Record set
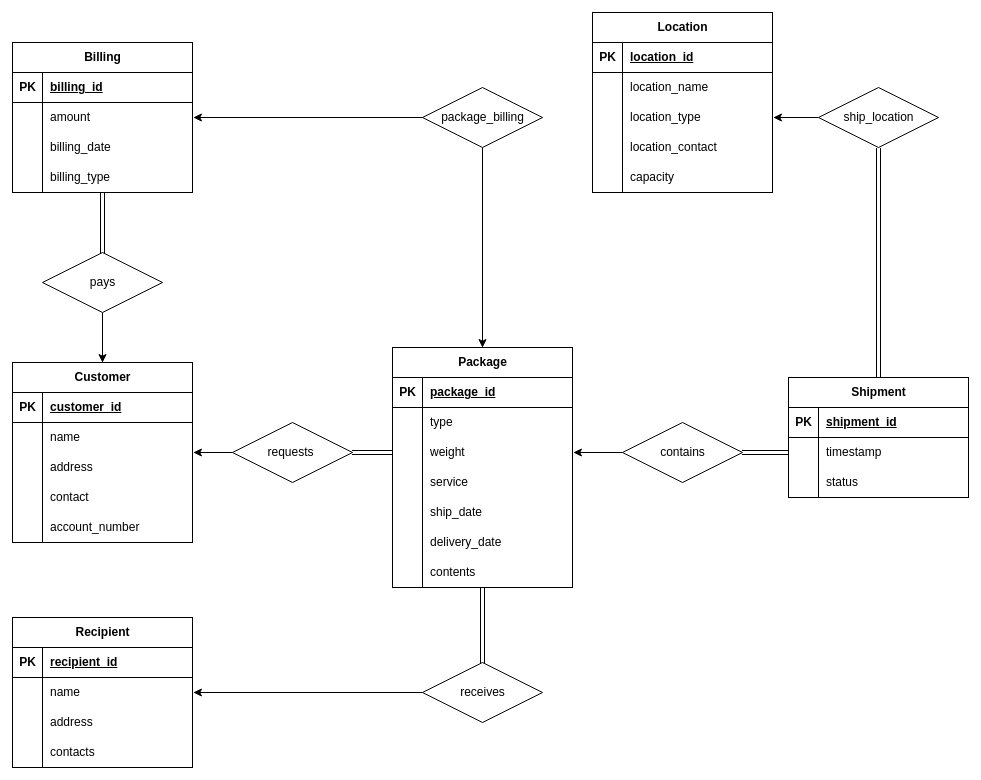
<!DOCTYPE html>
<html lang="en">
<head>
<meta charset="utf-8">
<title>Package shipping entity relationship diagram</title>
<style>
:root { --ink: #000; --paper: #fff; --row: 30px; --key-column: 30px; }
* { box-sizing: border-box; margin: 0; padding: 0; }
html, body { width: 981px; height: 780px; overflow: hidden; background: var(--paper); }
.diagram { position: relative; width: 981px; height: 780px; color: var(--ink); font: 12px/29px "Liberation Sans", Arial, sans-serif; }
.connectors { position: absolute; inset: 0; fill: none; stroke: var(--ink); }
.arrowhead { fill: var(--ink); stroke: var(--ink); }

.entity { position: absolute; left: var(--x); top: var(--y); width: 181px; border: 1px solid var(--ink); background: var(--paper); }
.entity h2 { height: var(--row); border-bottom: 1px solid var(--ink); font-size: 12px; font-weight: bold; text-align: center; }
.key { display: grid; grid-template-columns: var(--key-column) 1fr; height: var(--row); border-bottom: 1px solid var(--ink); font-weight: bold; }
.key span { border-right: 1px solid var(--ink); text-align: center; }
.key b { padding-left: 7px; text-decoration: underline; }
.attributes { list-style: none; margin-left: calc(var(--key-column) - 1px); border-left: 1px solid var(--ink); }
.attributes li { height: var(--row); padding-left: 7px; }
.attributes li:last-child { height: 29px; }

.relation { position: absolute; left: var(--x); top: var(--y); width: 121px; height: 61px; display: flex; align-items: center; justify-content: center; }
.relation svg { position: absolute; inset: 0; fill: var(--paper); stroke: var(--ink); }
.relation span { position: relative; line-height: 14px; margin-top: -1px; }
</style>
</head>
<body>
<main class="diagram">
  <svg class="connectors" width="981" height="780" viewBox="0 0 981 780" aria-hidden="true">
    <defs>
      <marker id="arrow" markerUnits="userSpaceOnUse" markerWidth="12" markerHeight="12" refX="9" refY="6" orient="auto">
        <path class="arrowhead" d="M9 6 L2 9.5 L3.8 6 L2 2.5 Z"/>
      </marker>
      <polygon id="diamond" points="0.5,30.5 60.5,0.5 120.5,30.5 60.5,60.5"/>
    </defs>
    <g marker-end="url(#arrow)">
      <path d="M422.5 117.5 H194.5"/>
      <path d="M482.5 147.5 V346.5"/>
      <path d="M102.5 312.5 V361.5"/>
      <path d="M232.5 452.5 H194.5"/>
      <path d="M622.5 452.5 H574.5"/>
      <path d="M818.5 117.5 H774.5"/>
      <path d="M422.5 692.5 H194.5"/>
    </g>
    <g>
      <path d="M100.5 192 V253 M104.5 192 V253"/>
      <path d="M352 450.5 H393 M352 454.5 H393"/>
      <path d="M742 450.5 H789 M742 454.5 H789"/>
      <path d="M876.5 148 V378 M880.5 148 V378"/>
      <path d="M480.5 587 V663 M484.5 587 V663"/>
    </g>
  </svg>

  <section class="entity" style="--x:12px;--y:42px">
    <h2>Billing</h2>
    <div class="key"><span>PK</span><b>billing_id</b></div>
    <ul class="attributes"><li>amount</li><li>billing_date</li><li>billing_type</li></ul>
  </section>

  <section class="entity" style="--x:592px;--y:12px">
    <h2>Location</h2>
    <div class="key"><span>PK</span><b>location_id</b></div>
    <ul class="attributes"><li>location_name</li><li>location_type</li><li>location_contact</li><li>capacity</li></ul>
  </section>

  <section class="entity" style="--x:12px;--y:362px">
    <h2>Customer</h2>
    <div class="key"><span>PK</span><b>customer_id</b></div>
    <ul class="attributes"><li>name</li><li>address</li><li>contact</li><li>account_number</li></ul>
  </section>

  <section class="entity" style="--x:392px;--y:347px">
    <h2>Package</h2>
    <div class="key"><span>PK</span><b>package_id</b></div>
    <ul class="attributes"><li>type</li><li>weight</li><li>service</li><li>ship_date</li><li>delivery_date</li><li>contents</li></ul>
  </section>

  <section class="entity" style="--x:788px;--y:377px">
    <h2>Shipment</h2>
    <div class="key"><span>PK</span><b>shipment_id</b></div>
    <ul class="attributes"><li>timestamp</li><li>status</li></ul>
  </section>

  <section class="entity" style="--x:12px;--y:617px">
    <h2>Recipient</h2>
    <div class="key"><span>PK</span><b>recipient_id</b></div>
    <ul class="attributes"><li>name</li><li>address</li><li>contacts</li></ul>
  </section>

  <div class="relation" style="--x:422px;--y:87px"><svg width="121" height="61" aria-hidden="true"><use href="#diamond"/></svg><span>package_billing</span></div>
  <div class="relation" style="--x:818px;--y:87px"><svg width="121" height="61" aria-hidden="true"><use href="#diamond"/></svg><span>ship_location</span></div>
  <div class="relation" style="--x:42px;--y:252px"><svg width="121" height="61" aria-hidden="true"><use href="#diamond"/></svg><span>pays</span></div>
  <div class="relation" style="--x:232px;--y:422px"><svg width="121" height="61" aria-hidden="true"><use href="#diamond"/></svg><span style="left:-2px">requests</span></div>
  <div class="relation" style="--x:622px;--y:422px"><svg width="121" height="61" aria-hidden="true"><use href="#diamond"/></svg><span>contains</span></div>
  <div class="relation" style="--x:422px;--y:662px"><svg width="121" height="61" aria-hidden="true"><use href="#diamond"/></svg><span>receives</span></div>
</main>
</body>
</html>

What this task involves
Check every line of the data above for the string "background", and copy those that have it.

Solution
html, body { width: 981px; height: 780px; overflow: hidden; background: var(--paper); }
.entity { position: absolute; left: var(--x); top: var(--y); width: 181px; border: 1px solid var(--ink); background: var(--paper); }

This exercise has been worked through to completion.